**Source data:**
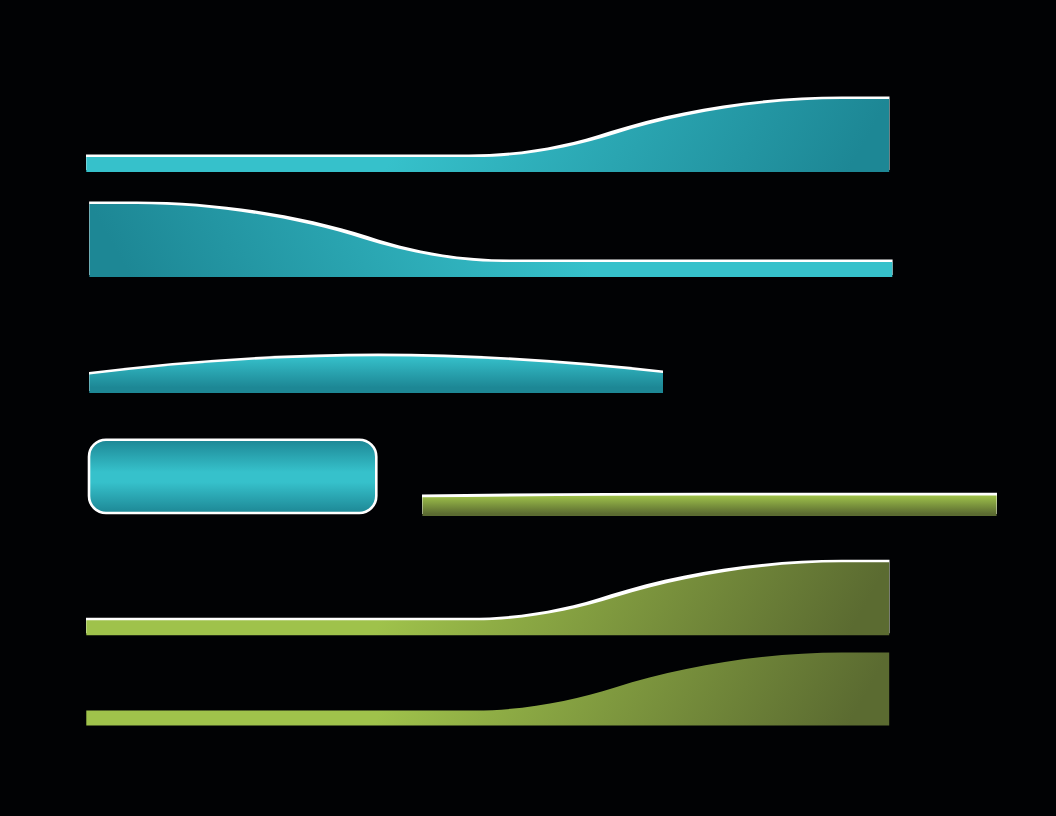
<!DOCTYPE html>
<html lang="en">
<head>
<meta charset="utf-8">
<title>Banner and button shapes</title>
<style>
  :root {
    --ground: #010204;
    --edge: #ffffff;
    --teal-light: #36c1cb;
    --teal-dark: #1d8795;
    --green-light: #9fc24b;
    --green-dark: #5b6b31;
  }
  html, body { margin: 0; background: var(--ground); overflow: hidden; }
  svg { display: block; width: 1056px; height: 816px; }
  .edge { fill: var(--edge); }
  .teal-light { stop-color: var(--teal-light); }
  .teal-dark { stop-color: var(--teal-dark); }
  .green-light { stop-color: var(--green-light); }
  .green-dark { stop-color: var(--green-dark); }
  .teal-wave { fill: url(#teal-sweep); }
  .green-wave { fill: url(#green-sweep); }
  .arch { fill: url(#teal-fall); }
  .bar { fill: url(#green-fall); }
  .button { fill: url(#teal-band); stroke: var(--edge); stroke-width: 2.6; }
</style>
</head>
<body>
<svg viewBox="0 0 1056 816" role="img" aria-label="Set of teal and green banner shapes with white edges">
  <defs>
    <linearGradient id="teal-sweep" gradientUnits="userSpaceOnUse" x1="420" y1="50" x2="800" y2="260">
      <stop class="teal-light" offset=".06"/>
      <stop class="teal-dark" offset="1"/>
    </linearGradient>
    <linearGradient id="green-sweep" gradientUnits="userSpaceOnUse" x1="420" y1="50" x2="800" y2="260">
      <stop class="green-light" offset=".04"/>
      <stop class="green-dark" offset="1"/>
    </linearGradient>
    <linearGradient id="teal-fall" x2="0" y2="1">
      <stop class="teal-light" offset="0"/>
      <stop class="teal-dark" offset=".85"/>
    </linearGradient>
    <linearGradient id="green-fall" x2="0" y2="1">
      <stop class="green-light" offset="0"/>
      <stop class="green-dark" offset=".9"/>
    </linearGradient>
    <linearGradient id="teal-band" x2="0" y2="1">
      <stop class="teal-dark" offset="0"/>
      <stop class="teal-light" offset=".44"/>
      <stop class="teal-light" offset=".58"/>
      <stop class="teal-dark" offset="1"/>
    </linearGradient>
    <path id="wave-edge" d="M86 154.5H469C520 154.5 566 146 611 131C677 110 760 96.5 842 96.5H889.5V170H86Z"/>
    <path id="wave-body" d="M86.3 157H475C525 157 573 147 615 134C681 113 765 99 842 99H889.2V172H86.3Z"/>
  </defs>

  <rect width="1056" height="816" fill="var(--ground)"/>

  <g id="teal-wave-right">
    <use href="#wave-edge" class="edge"/>
    <use href="#wave-body" class="teal-wave"/>
  </g>

  <g id="teal-wave-left" transform="translate(978.6 105) scale(-1 1)">
    <use href="#wave-edge" class="edge"/>
    <use href="#wave-body" class="teal-wave"/>
  </g>

  <g id="teal-arch">
    <path class="edge" d="M89 372C185 360 282 353.6 378 353.6C474 353.6 568 360 663 370.5V391H89Z"/>
    <path class="arch" d="M89.3 374.6C185 362.6 282 356.2 378 356.2C474 356.2 568 362.6 663 373V393H89.3Z"/>
  </g>

  <rect id="teal-button" class="button" x="89" y="439.7" width="287.3" height="73.3" rx="17"/>

  <g id="green-bar">
    <path class="edge" d="M422 494.5Q560 492.8 710 492.8H997V514H422Z"/>
    <path class="bar" d="M422.4 497.3Q560 495.6 710 495.6H996.6V516H422.4Z"/>
  </g>

  <g id="green-wave-edged" transform="translate(0 463.3)">
    <use href="#wave-edge" class="edge"/>
    <use href="#wave-body" class="green-wave"/>
  </g>

  <use id="green-wave-plain" href="#wave-body" class="green-wave" transform="translate(0 553.5)"/>
</svg>
</body>
</html>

**What is being asked:**
Find all lines holding the word "dark" in the records above and copy them.

**Reply to the task:**
    --teal-dark: #1d8795;
    --green-dark: #5b6b31;
  .teal-dark { stop-color: var(--teal-dark); }
  .green-dark { stop-color: var(--green-dark); }
      <stop class="teal-dark" offset="1"/>
      <stop class="green-dark" offset="1"/>
      <stop class="teal-dark" offset=".85"/>
      <stop class="green-dark" offset=".9"/>
      <stop class="teal-dark" offset="0"/>
      <stop class="teal-dark" offset="1"/>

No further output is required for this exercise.